[Start of section]

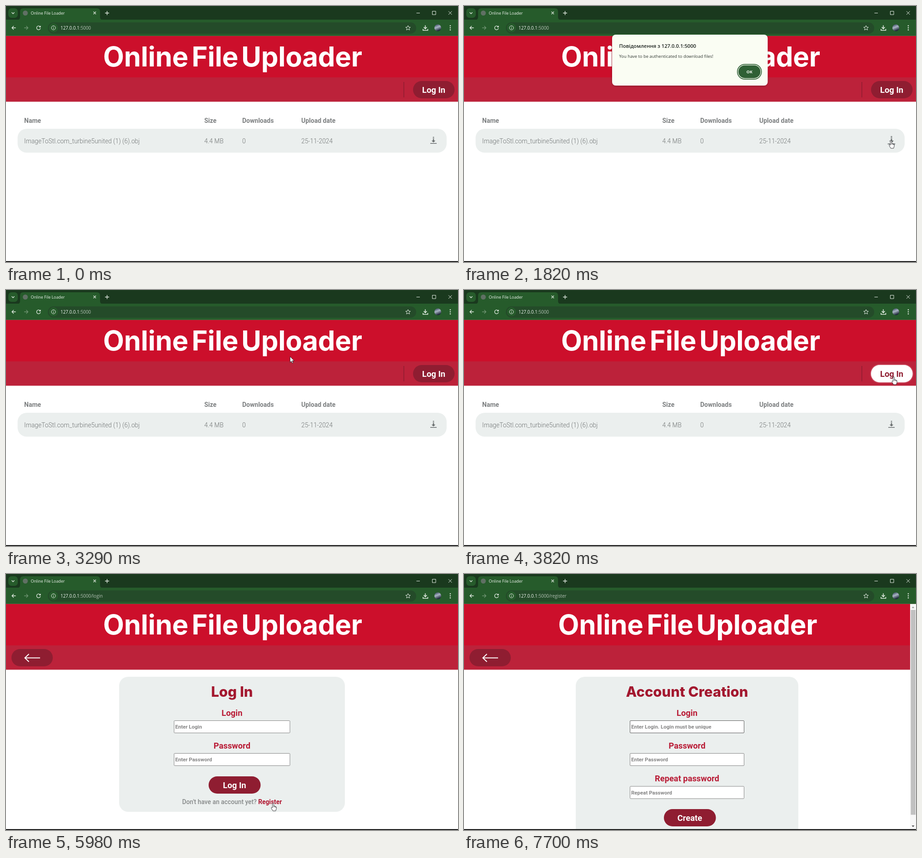
Recreate the animation shown at these times as an HTML page. Size 995 by 563 pixels, loop 8000 ms.

```html
<!DOCTYPE html>
<html lang="en">
<head>
<meta charset="utf-8">
<title>Online File Loader</title>
<style>
  html, body { margin: 0; width: 100%; height: 100%; overflow: hidden; background: #fff; }
  svg { display: block; width: 100vw; height: 100vh; font-family: Roboto, sans-serif; }
  .ui { font-family: "Open Sans", sans-serif; }
  .line { fill: none; stroke: #e6eee6; stroke-width: 1.3; }
  .thin { stroke-width: 1; }
  .mid { text-anchor: middle; }
  .title { font: 700 60px Inter, sans-serif; letter-spacing: -.3px; fill: #fff; text-anchor: middle; }
  .head { font: 700 14px Roboto, sans-serif; fill: #7c7f80; }
  .cell { font: 300 13.8px Roboto, sans-serif; fill: #707474; }
  .button { font: 700 18.4px Roboto, sans-serif; fill: #fff; }
  .heading { font: 800 31px Inter, sans-serif; fill: #a3182f; }
  .label { font: 700 18.3px Roboto, sans-serif; fill: #b91c36; }
  .hint { font: 700 11.5px Roboto, sans-serif; fill: #858585; }
  .note { font: 500 13.8px Roboto, sans-serif; fill: #858888; }
  .box { fill: #fff; stroke: #858585; }
  .wine { fill: #8f1d31; }
  .card { fill: #ebefee; }
</style>
</head>
<body>
<svg viewBox="0 0 995 563" preserveAspectRatio="none">
  <defs>
    <linearGradient id="avatar" x2=".4" y2="1">
      <stop stop-color="#27334d"/><stop offset=".5" stop-color="#a9b5c4"/><stop offset="1" stop-color="#1d2638"/>
    </linearGradient>
    <filter id="glow" x="-20%" y="-40%" width="140%" height="180%"><feDropShadow dx="0" dy="0" stdDeviation="1.8" flood-color="#fff" flood-opacity=".8"/></filter>
    <filter id="shade" x="-10%" y="-10%" width="120%" height="130%"><feDropShadow dx="0" dy="1" stdDeviation="2" flood-opacity=".3"/></filter>
  </defs>
  <rect width="995" height="563" fill="#fff"/>

  <!-- browser window -->
  <rect width="995" height="31" fill="#1a391e"/>
  <rect y="30" width="995" height="36" fill="#265b2b"/>
  <rect y="65" width="995" height="1" fill="#4a6b40"/>
  <path d="M24 31q7 0 7-7V12q0-7 7-7H200q7 0 7 7v12q0 7 7 7Z" fill="#265b2b"/>
  <rect x="5" y="5" width="21" height="21" rx="7" fill="#265b2b"/>
  <rect x="92" y="36" width="811" height="25" rx="12.5" fill="#244b29"/>
  <circle cx="104.500" cy="48" r="10" fill="#265b2b"/>
  <g class="line">
    <path d="M12.500 14l3 3 3-3M192.500 12.500l5.500 5.500m0-5.500l-5.500 5.500M218 15.500h9m-4.500-4.500v9"/>
    <path class="thin" d="M903.500 15.500h7.500M938.500 11.500h7.500v7.500h-7.500zM974 11.500l7.500 7.500m0-7.500l-7.500 7.500"/>
    <path d="M21.500 48h-8.500m4-4l-4 4 4 4"/>
    <path d="M40 48h8.500m-4-4l4 4-4 4" opacity=".38"/>
    <path d="M75 45.500A4.200 4.200 0 1 0 75.800 48.800M75.800 43.500v2.800h-2.800"/>
    <circle cx="104.500" cy="48" r="4.500" class="thin"/>
    <path class="thin" d="M104.500 47.300v3.200m0-5v-1"/>
    <path class="thin" d="M885 43l1.500 3.400 3.700.4-2.800 2.400.9 3.600-3.300-1.900-3.300 1.900.9-3.600-2.800-2.400 3.700-.4z"/>
    <path stroke-width="1.600" d="M923 42.500v7.500m-3.500-3.500l3.500 3.500 3.500-3.500M918 50.500v3h10.500v-3"/>
  </g>
  <g fill="#e6eee6"><circle cx="978" cy="43.500" r="1.300"/><circle cx="978" cy="48" r="1.300"/><circle cx="978" cy="52.500" r="1.300"/></g>
  <circle cx="950.500" cy="48" r="7.500" fill="url(#avatar)"/>
  <circle cx="42.500" cy="15.500" r="5.500" fill="#607064"/>
  <g class="ui" fill="#f2f7f2">
    <text x="54.500" y="19" font-size="8.900">Online File Loader</text>
    <text x="120" y="51.600" font-size="9.900">127.0.0.1<tspan id="path" fill="#b4c2b5"></tspan></text>
  </g>

  <!-- site header -->
  <rect y="66" width="995" height="92" fill="#cc0f2b"/>
  <rect y="157" width="995" height="53.500" fill="#bc223a"/>
  <g id="title" class="title">
    <text x="307.500" y="133">Online</text><text x="460" y="133">File</text><text x="651" y="133">Uploader</text>
  </g>

  <g id="home">
    <rect x="875" y="167" width="1.500" height="34" class="wine"/>
    <rect id="loginPill" x="896" y="165" width="91.500" height="38" rx="19"/>
    <text id="loginText" class="button mid" x="941.500" y="191">Log In</text>
    <g class="head">
      <text x="40" y="256.500">Name</text><text x="436.500" y="256.500">Size</text>
      <text x="520" y="256.500">Downloads</text><text x="650" y="256.500">Upload date</text>
    </g>
    <rect class="card" x="25.500" y="270" width="944.500" height="52.500" rx="20"/>
    <g class="cell">
      <text x="40" y="301.500">ImageToStl.com_turbine5united (1) (6).obj</text>
      <text x="436.500" y="301.500">4.4 MB</text><text x="520" y="301.500">0</text><text x="650" y="301.500">25-11-2024</text>
    </g>
    <path id="download" fill="#666b6c" d="M-1.300-7.800h2.600v1.500h-2.600zM-1.300-5.300h2.600v1.500h-2.600zM-1.300-2.800h2.600v3.300h3L0 4.600-4.300.5h3zM-7 6h14v1.500H-7z"/>
  </g>

  <g id="back">
    <rect x="12" y="165" width="91" height="38" rx="19" class="wine"/>
    <path d="M75 184.500H42m8.500-8.500l-9 8.500 9 8.500" fill="none" stroke="#fff" stroke-width="2"/>
  </g>
  <g id="login"></g>
  <g id="register"></g>

  <g id="dialog" class="ui">
    <rect x="326" y="63" width="342.500" height="112" rx="8" fill="#fafdf3" filter="url(#shade)"/>
    <text x="341.500" y="92" font-size="11.200" font-weight="600" fill="#1e2420">Повідомлення з 127.0.0.1:5000</text>
    <text x="341.500" y="114" font-size="9.400" fill="#333a35">You have to be authenticated to download files!</text>
    <rect x="601.800" y="128.300" width="53" height="32.500" rx="16.200" fill="none" stroke="#2f6035" stroke-width="1.700"/>
    <rect x="604" y="130.500" width="48.600" height="28.200" rx="14" fill="#2f6035"/>
    <text class="mid" x="628.300" y="148" font-size="9" font-weight="700" fill="#f5faf3">OK</text>
  </g>

  <rect y="561" width="995" height="2" fill="#111"/>
  <g id="cursor" fill="#fff" stroke="#26262c" stroke-width=".9" stroke-linejoin="round">
    <path id="arrow" d="M.3.300V13.200L3.200 10.500 5.200 15 7.100 14.100 5.200 9.700H9.400Z"/>
    <path id="hand" d="M-1.400 10V1.300a1.400 1.400 0 0 1 2.800 0V6.200Q3 5.400 4 6.900 5.600 6.300 6 8 7.500 8 7.300 9.800L7 12.500 5.600 17H-.4L-3.600 11.800Q-4.600 9.600-3.300 9.200-2.400 9-1.400 10ZM1.400 6.200V9M4 6.900V9.300M6 8V9.800"/>
  </g>
</svg>
<script>
const LOOP = 8000, FRAME = 80;
const DIALOG_OPEN = 1750, DIALOG_CLOSE = 3290, LOGIN_AT = 4160, REGISTER_AT = 6230, FOCUS_AT = 6700;
const $ = id => document.getElementById(id);

const field = (cx, width, y, label, hint, id = '') => `
  <text class="label mid" x="${cx}" y="${y - 10.5}">${label}</text>
  <rect ${id && `id="${id}"`} class="box" x="${cx - width / 2 + .5}" y="${y + .5}" width="${width - 1}" height="27" rx="1.5"/>
  <text class="hint" x="${cx - width / 2 + 3}" y="${y + 18}">${hint}</text>`;
const submit = (cx, y, text) => `
  <rect class="wine" x="${cx - 57}" y="${y}" width="114.5" height="38" rx="19"/>
  <text class="button mid" x="${cx}" y="${y + 26}">${text}</text>`;
const card = (cx, width, height, title) => `
  <rect class="card" x="${cx - width / 2}" y="226" width="${width}" height="${height}" rx="20"/>
  <text class="heading mid" x="${cx}" y="270">${title}</text>`;

$('login').innerHTML = card(497.5, 497, 297, 'Log In')
  + field(497.5, 256, 322, 'Login', 'Enter Login')
  + field(497.5, 256, 394, 'Password', 'Enter Password')
  + submit(503, 445, 'Log In')
  + `<text class="note mid" x="497.500" y="506">Don't have an account yet? <tspan fill="#b0152f" font-weight="700">Register</tspan></text>`;

$('register').innerHTML = card(491, 490, 370, 'Account Creation')
  + field(491, 252, 322, 'Login', 'Enter Login. Login must be unique', 'focusBox')
  + field(491, 252, 394, 'Password', 'Enter Password')
  + field(491, 252, 466.5, 'Repeat password', 'Repeat Password')
  + submit(497, 517, 'Create')
  + `<rect id="caret" x="368" y="329" width="1" height="14" fill="#222"/>
     <rect x="982" y="66" width="13" height="495" fill="#f7f7f7"/>
     <rect x="983.500" y="79" width="10.500" height="450.500" fill="#c1c1c1"/>
     <path d="M985.500 75l3-3.500 3 3.500z" fill="#a0a0a0"/><path d="M985.500 553l3 3.500 3-3.500z" fill="#505050"/>`;

// Pointer track: time, x, y, shape from that time on
const track = [
  [0, 202, 311, ''], [330, 202, 311, 'arrow'], [1120, 929, 299, 'arrow'], [1190, 929, 299, 'arrow'],
  [1270, 933, 300, 'hand'], [1430, 940, 296, 'hand'], [1830, 940, 296, 'hand'], [2150, 685, 204, 'hand'],
  [2310, 648, 170, 'arrow'], [2550, 632, 150, 'arrow'], [2710, 625, 146, 'arrow'], [3290, 625, 146, 'arrow'],
  [3700, 925, 187, 'hand'], [3820, 946, 191, 'hand'], [LOGIN_AT, 946, 191, 'arrow'], [4400, 946, 191, 'arrow'],
  [4710, 444, 389, 'arrow'], [4860, 444, 389, 'arrow'], [5030, 438, 391, 'arrow'], [5530, 438, 391, 'arrow'],
  [5600, 465, 412, ''], [5680, 510, 440, 'hand'], [5830, 588, 505, 'hand'], [5980, 588, 504, 'hand'],
  [REGISTER_AT, 588, 504, 'arrow'], [6470, 588, 504, 'arrow'], [6640, 460, 350, ''], [LOOP, 460, 350, '']
];

function pointerAt(t) {
  const next = track.findIndex(key => key[0] > t);
  const [t0, x0, y0, shape] = track[next - 1], [t1, x1, y1] = track[next];
  const p = Math.floor((t - t0) / FRAME) * FRAME / (t1 - t0);
  return { x: x0 + (x1 - x0) * p, y: y0 + (y1 - y0) * p, shape };
}

const show = (id, on) => { $(id).style.display = on ? '' : 'none'; };
const set = (id, name, value) => $(id).setAttribute(name, value);

function render(t) {
  const page = t < LOGIN_AT ? 'home' : t < REGISTER_AT ? 'login' : 'register';
  for (const id of ['home', 'login', 'register']) show(id, id === page);
  show('back', page !== 'home');
  show('dialog', t >= DIALOG_OPEN && t < DIALOG_CLOSE);
  $('path').textContent = ':5000' + (page === 'home' ? '' : '/' + page);
  set('title', 'transform', `translate(${page === 'register' ? -6.5 : 0} 0)`);

  const iconHover = t >= 1270 && t < DIALOG_CLOSE;
  set('download', 'transform', `translate(941 295.500) scale(${iconHover ? 1.18 : 1})`);
  const pillHover = t >= 3700;
  set('loginPill', 'fill', pillHover ? '#fff' : '#8f1d31');
  set('loginPill', 'filter', pillHover ? 'url(#glow)' : 'none');
  $('loginText').style.fill = pillHover ? '#8f1d31' : '#fff';

  const focused = t >= FOCUS_AT;
  $('focusBox').style.stroke = focused ? '#5c5c5c' : '';
  show('caret', focused && Math.floor((t - FOCUS_AT) / 500) % 2 === 1);

  const { x, y, shape } = pointerAt(t);
  set('cursor', 'transform', `translate(${x} ${y})`);
  show('arrow', shape === 'arrow');
  show('hand', shape === 'hand');
}

const start = performance.now();
function tick() {
  render((performance.now() - start) % LOOP);
  requestAnimationFrame(tick);
}
tick();
</script>
</body>
</html>
```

[End of section]

Wherever a line of the data holds "serif", copy that line.

  svg { display: block; width: 100vw; height: 100vh; font-family: Roboto, sans-serif; }
  .ui { font-family: "Open Sans", sans-serif; }
  .title { font: 700 60px Inter, sans-serif; letter-spacing: -.3px; fill: #fff; text-anchor: middle; }
  .head { font: 700 14px Roboto, sans-serif; fill: #7c7f80; }
  .cell { font: 300 13.8px Roboto, sans-serif; fill: #707474; }
  .button { font: 700 18.4px Roboto, sans-serif; fill: #fff; }
  .heading { font: 800 31px Inter, sans-serif; fill: #a3182f; }
  .label { font: 700 18.3px Roboto, sans-serif; fill: #b91c36; }
  .hint { font: 700 11.5px Roboto, sans-serif; fill: #858585; }
  .note { font: 500 13.8px Roboto, sans-serif; fill: #858888; }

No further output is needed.